For over 200 years till the mid-20th century, Southeast Asia was the primary migration destination for the Teochew people. However, as the result of various wars and upheavals in the 1970s, tens of thousands of Teochew families in Vietnam, Cambodia and Laos were forced to resettle again in France. Watch this documentary produced by Shantou Television in 1997 to hear the stories of how these Teochews who arrived in a foreign land as refugees courageously re-established their lives in Europe.
Watch how the Teochews living in Cambodia in the 1990s, after surviving the devastations of the brutal Pol Pot regime and years of war, devoted their scarce resources towards the education of the next generation.
Thailand has the largest Teochew diaspora in the world, with the size of the community estimated at 5 million in the mid-1990s. This documentary from 1997 by Shantou Television gives a glimpse of the lives of the Teochews in Thailand. (Audio in Mandarin, with some interviews in Teochew).

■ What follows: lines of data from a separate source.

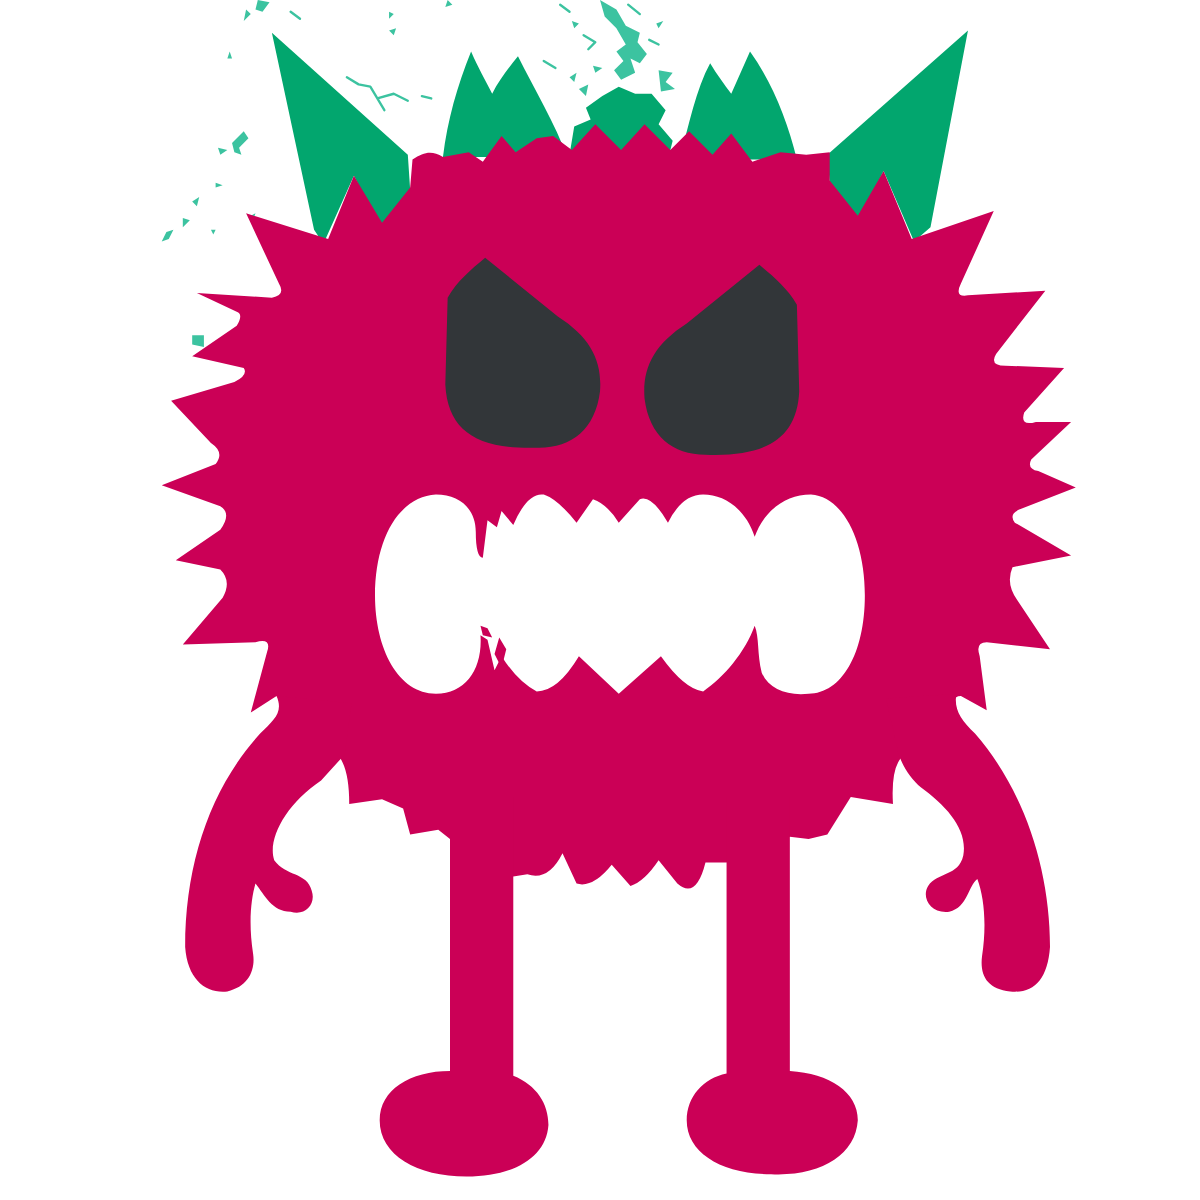
<!DOCTYPE html>
<html lang="en">
<head>
<meta charset="utf-8">
<title>Spiky Monster</title>
<style>
:root {
  --paper: #ffffff;
  --berry: #cb0056;
  --leaf: #02a66e;
  --leaf-soft: #3cc3a0;
  --coal: #323639;
  --tooth: #ffffff;
}
html, body { margin: 0; padding: 0; background: var(--paper); overflow: hidden; }
.canvas { width: 1200px; height: 1200px; overflow: hidden; background: var(--paper); }
.canvas svg { display: block; width: 1200px; height: 1200px; }
.skin { fill: var(--berry); }
.leaves { fill: var(--leaf); }
.eyes { fill: var(--coal); }
.teeth { fill: var(--tooth); }
.splatter { fill: var(--leaf-soft); }
.splatter-lines { fill: none; stroke: var(--leaf-soft); stroke-width: 1; stroke-linecap: round; stroke-linejoin: round; }
</style>
</head>
<body>
<main class="canvas">
<svg viewBox="0 0 512 512" role="img" aria-label="Angry spiky magenta monster with green horns and bared teeth">

  <g class="splatter">
    <path d="M110 0L115 1L112 5L109 4ZM105 4L107 6L104 9ZM166 5L168 6L166 8ZM166 13L169 12L168 15ZM191 0L193 2L190 3Z"/>
    <path d="M98 22L99 25L97 25ZM104 56L106 59L102 63L103 66L100 65L99 61ZM93 63L97 64L94 66ZM92 78L95 79L92 80ZM82 86L85 84L84 88ZM78 93L81 94L78 97ZM71 99L74 98L72 102L69 103ZM82 143L87 143L87 148L82 147Z"/>
    <path d="M256 0L263 4L267 11L273 14L272 18L276 23L273 27L269 25L271 31L265 34L262 30L266 26L263 22L267 19L263 12L258 7Z"/>
    <path d="M243 33L246 31L245 35ZM253 28L257 29L254 31ZM281 30L287 31L284 35L288 38L282 39ZM247 38L251 36L250 41ZM107 92L109 91L108 94ZM90 98L92 98L91 100ZM244 9L247 10L245 12ZM280 10L283 9L281 12Z"/>
  </g>
  <g class="splatter-lines">
    <path d="M148 33L153 36L158 37L161 42L168 40L174 43M161 42L164 47M180 41L184 42M124 5L128 8"/>
    <path d="M239 2L243 5M268 2L273 6M249 15L254 18L251 21M277 17L281 19M232 26L237 29"/>
  </g>

  <g class="leaves">
    <path d="M116 14L174 66L175 81L162 97L151 75L138 104L134 98Z"/>
    <path d="M413 13L353 66L354 78L366 95L377 73L390 103L397 97Z"/>
    <path d="M189 67C191 51 195 37 201 22C204 29 207 34 210 40C213 34 217 29 221 24C228 38 237 53 242 67Z"/>
    <path d="M243 66L245 54L252 51L250 46L257 41L264 37L271 40L278 40L284 47L281 53L287 60L285 68Z"/>
    <path d="M290 68C294 53 297 38 303 27C306 32 309 36 312 40L320 22C330 36 336 52 340 68Z"/>
  </g>

  <g class="skin">
    <path id="body" d="M176 68C181 65 184 64 189 67L200 65L206 69L214 58L220 65L229 59L236 58L244 64L254 53L265 64L275 53L286 64L294 56L304 66L312 57L321 69L333 65L344 66L354 65L354 77L366 92L377 73L389 102L424 90L410 121Q407 127 413 126L446 124L425 151Q422 156 429 156L454 157L437 176Q435 182 442 180L457 180L440 196Q438 200 443 201L459 208L436 217Q430 219 433 223L457 237L432 242Q429 249 434 256L448 277L421 274Q416 274 418 280L421 303L410 297Q406 297 408 302L386 322Q380 326 381 343L363 340L353 356L345 358L337 357L310 368L301 368Q297 384 289 377L281 367Q275 376 269 378L261 369Q253 379 246 377L240 364Q234 376 225 373L219 374L192 358L187 354L175 356L172 345L163 341L149 343Q149 326 143 321L118 297L107 304L114 278Q116 272 109 274L78 275L95 255Q99 248 94 243L75 239L94 226Q99 219 94 216L69 207L92 198Q96 193 90 189L73 171L100 163Q106 160 104 157L82 152L101 139Q104 134 101 133L84 125L116 127Q122 126 119 121L105 91L140 102L151 75L163 95L175 80Z"/>
    <path id="left-arm" d="M118 297C121 304 117 307 111 313C90 336 79 368 79 404C80 418 88 424 97 423C106 421 109 414 108 407C106 394 107 384 109 377C113 382 116 389 124 389C130 391 135 386 133 380C131 372 122 374 117 367C114 358 122 343 137 333L147 322L150 300Z"/>
    <path id="right-arm" d="M408 296C407 303 410 307 416 313C437 337 448 371 448 404C447 418 441 424 431 423C421 422 418 416 419 408C421 395 420 383 417 375C413 378 413 387 405 389C397 390 393 383 396 378C400 372 409 374 411 365C413 354 404 344 393 336C388 332 384 325 383 320L378 298Z"/>
    <path id="left-leg" d="M192 340H219V459C229 463 234 471 234 480C233 494 219 502 199 502C178 502 162 493 162 478C162 465 175 457 192 457Z"/>
    <path id="right-leg" d="M310 340H337V457C354 458 366 466 366 478C365 493 350 502 329 501C308 501 293 492 293 478C293 468 300 460 310 458Z"/>
  </g>

  <g class="eyes">
    <path id="left-eye" d="M207 110L238 135C252 144 257 154 256 167C254 183 244 191 230 191C204 192 191 184 190 164L191 127C195 120 201 115 207 110Z"/>
    <use href="#left-eye" transform="translate(531 3) scale(-1 1)"/>
  </g>

  <g class="teeth">
    <path id="side-tooth" d="M186 211C196 211 203 217 203 227C203 234 204 238 206 238L208 222L212 225L214 218L219 224Q225 210 232 211Q238 213 246 223L253 213Q259 215 264 223L273 213Q278 211 285 223Q291 211 300 211C309 211 318 217 322 229C326 218 335 211 346 211C360 212 369 231 369 254C369 279 359 296 345 296C336 297 328 294 325 287C323 279 324 272 322 267C318 278 309 289 300 295Q292 294 282 280L264 296L247 280Q238 295 229 295Q221 291 214 280L211 286L208 273L205 271C206 285 199 296 186 296C170 296 160 277 160 254C160 230 170 212 186 211Z"/>
  </g>
  <g class="skin">
    <path d="M205 267L208 268L210 272L206 271ZM213 272L216 277L214 285L211 279Z"/>
  </g>

</svg>
</main>
</body>
</html>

Have you ever watched a Teochew musical movie? Check out this rare classic that showcases a variety of Teochew art forms, including cross talk (相聲), bamboo clapper singing (竹板歌), Teochew classical music (潮州音樂), Teochew opera (潮劇), Teochew narrative songbooks (潮州歌冊), ballads (歌謠), etc.
Where do the Teochew people come from? The Teochew region in southern China is the obvious answer.

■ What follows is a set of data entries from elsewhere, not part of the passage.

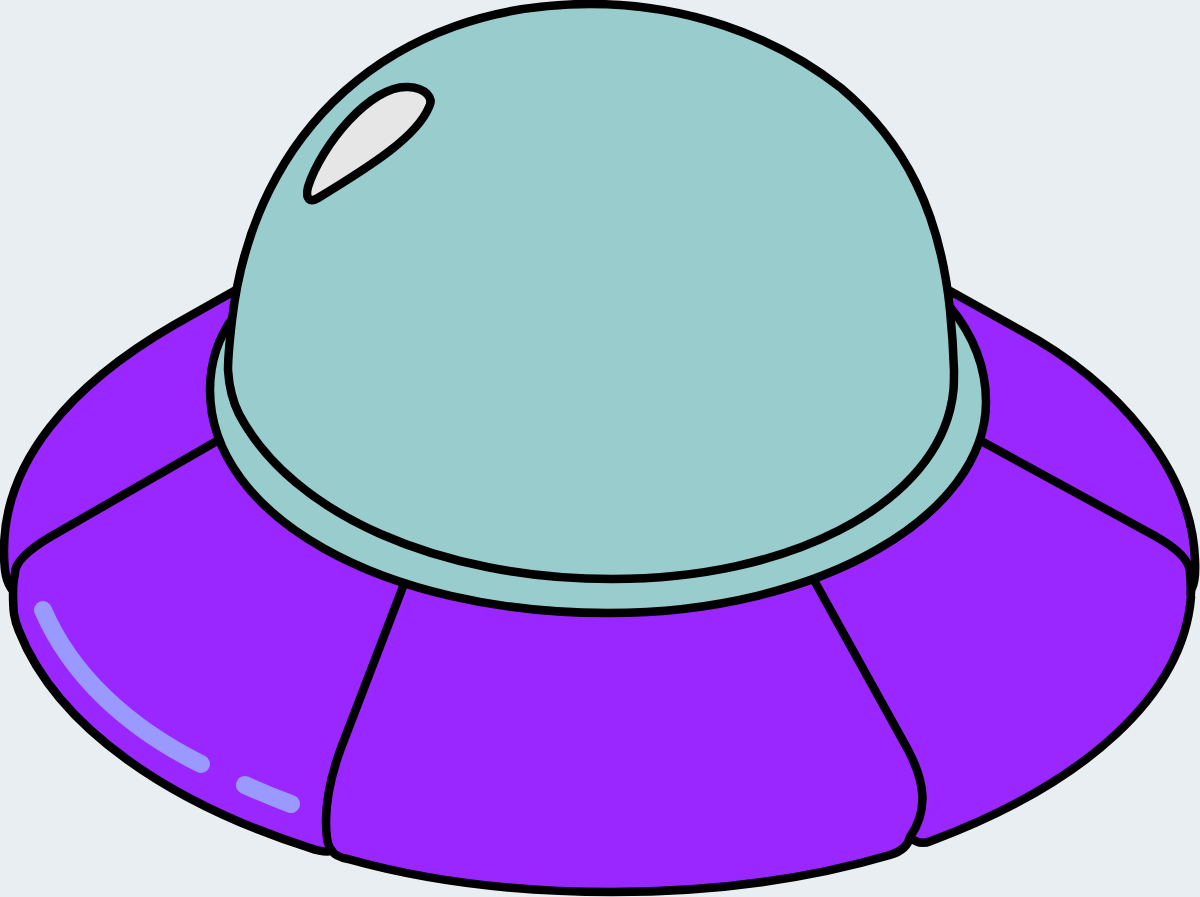
<!DOCTYPE html>
<html lang="en">
<head>
<meta charset="utf-8">
<title>Flying saucer</title>
<style>
:root {
  --sky: #e8eef2;
  --hull: #9a27ff;
  --glass: #99cccc;
  --glint: #e6e6e6;
  --shine: #9999ff;
  --ink: #000;
}
html, body { margin: 0; height: 100%; overflow: hidden; background: var(--sky); }
svg { display: block; width: 1200px; height: 897px; }
.outlined { stroke: var(--ink); stroke-width: 8.5; stroke-linecap: round; stroke-linejoin: round; }
.hull { fill: var(--hull); }
.glass { fill: var(--glass); }
.glint { fill: var(--glint); }
.seam { fill: none; }
.shine { fill: none; stroke: var(--shine); stroke-width: 18; stroke-linecap: round; }
</style>
</head>
<body>
<svg viewBox="0 0 1200 897" role="img" aria-label="Purple flying saucer with a teal glass dome">
  <g id="saucer-hull" class="outlined">
    <path class="hull" d="M236 290L174 325C70 385 4 462 4 550C4 572 6 582 13 591C13 612 14 619 19 631C58 729 172 804 310 848Q324 853 332 851Q336 857 348 859C430 882 520 892 612 892C712 892 805 880 890 855Q907 850 910 837Q919 846 931 841C1086 783 1183 695 1191 597Q1190 592 1192 588Q1196 580 1195 560C1192 470 1118 383 1020 330L950 291Z"/>
    <g id="panel-seams" class="seam">
      <path d="M217 441L50 537Q15 558 15 573Q13 583 13 591"/>
      <path d="M404 584L341 748C327 786 324 814 327 838Q328 846 332 851"/>
      <path d="M815 582L907 748C926 783 928 811 910 837"/>
      <path d="M983 442L1155 536Q1189 555 1190 572L1191 594"/>
    </g>
  </g>
  <g id="hull-shine" class="shine">
    <path d="M43 610C71 675 127 727 201 764"/>
    <path d="M245 785Q267 795 291 804"/>
  </g>
  <g id="dome" class="outlined">
    <path class="glass" d="M234 316C217 339 210 363 210 390C210 516 382 613 608 613C822 613 986 514 986 402C986 368 973 335 950 307Z"/>
    <path class="glass" d="M590 4C392 4 254 130 232 320C229 346 228 358 228 370C229 386 232 400 239 414C292 514 439 579 612 579C790 579 926 506 950 410C954 394 954 385 954 370Q953 340 950 310C940 212 905 142 841 88C771 33 682 4 590 4Z"/>
    <path class="glint" d="M308 187C321 146 370 85 408 87C426 88 434 98 429 107C417 136 374 164 318 198C310 203 305 199 308 187Z"/>
  </g>
</svg>
</body>
</html>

Yet if one is to run a search on the Internet, he or she would find a string of references stating that our ancestors came hundreds of years ago from the Central Plains in the Yellow River reaches, thousands of miles away.
Click "Read more" to begin our journey of discovery
Spoken Teochew is both ancient and at the same time evolving, just like any other "live" languages. The Teochews settled in the Malay-speaking world covering Singapore, Malaysia and Indonesia have absorbed not a small number of native expressions into their daily vocabulary. Here we present a list of over 50 expressions.
“Yeo Bhue Eng"《杨梅英》is a film about the life of a former Teochew opera adolescent actress who performed by the same name (real name Ang Hui Eng 洪惠英). Sold to an opera troupe at the age of 7, she became famous by 15 and was married to a man she loved five years later. However when she was 37, her husband became a victim of the Cultural Revolution and she was left to bring up their five children alone.
The Teochew Store潮舖一岁啦！
为了庆祝我们的第一周年与答谢各位读者的支持，我们希望邀请您和大家分享您对主题 “My Teochew Family 潮州一家人”的故事.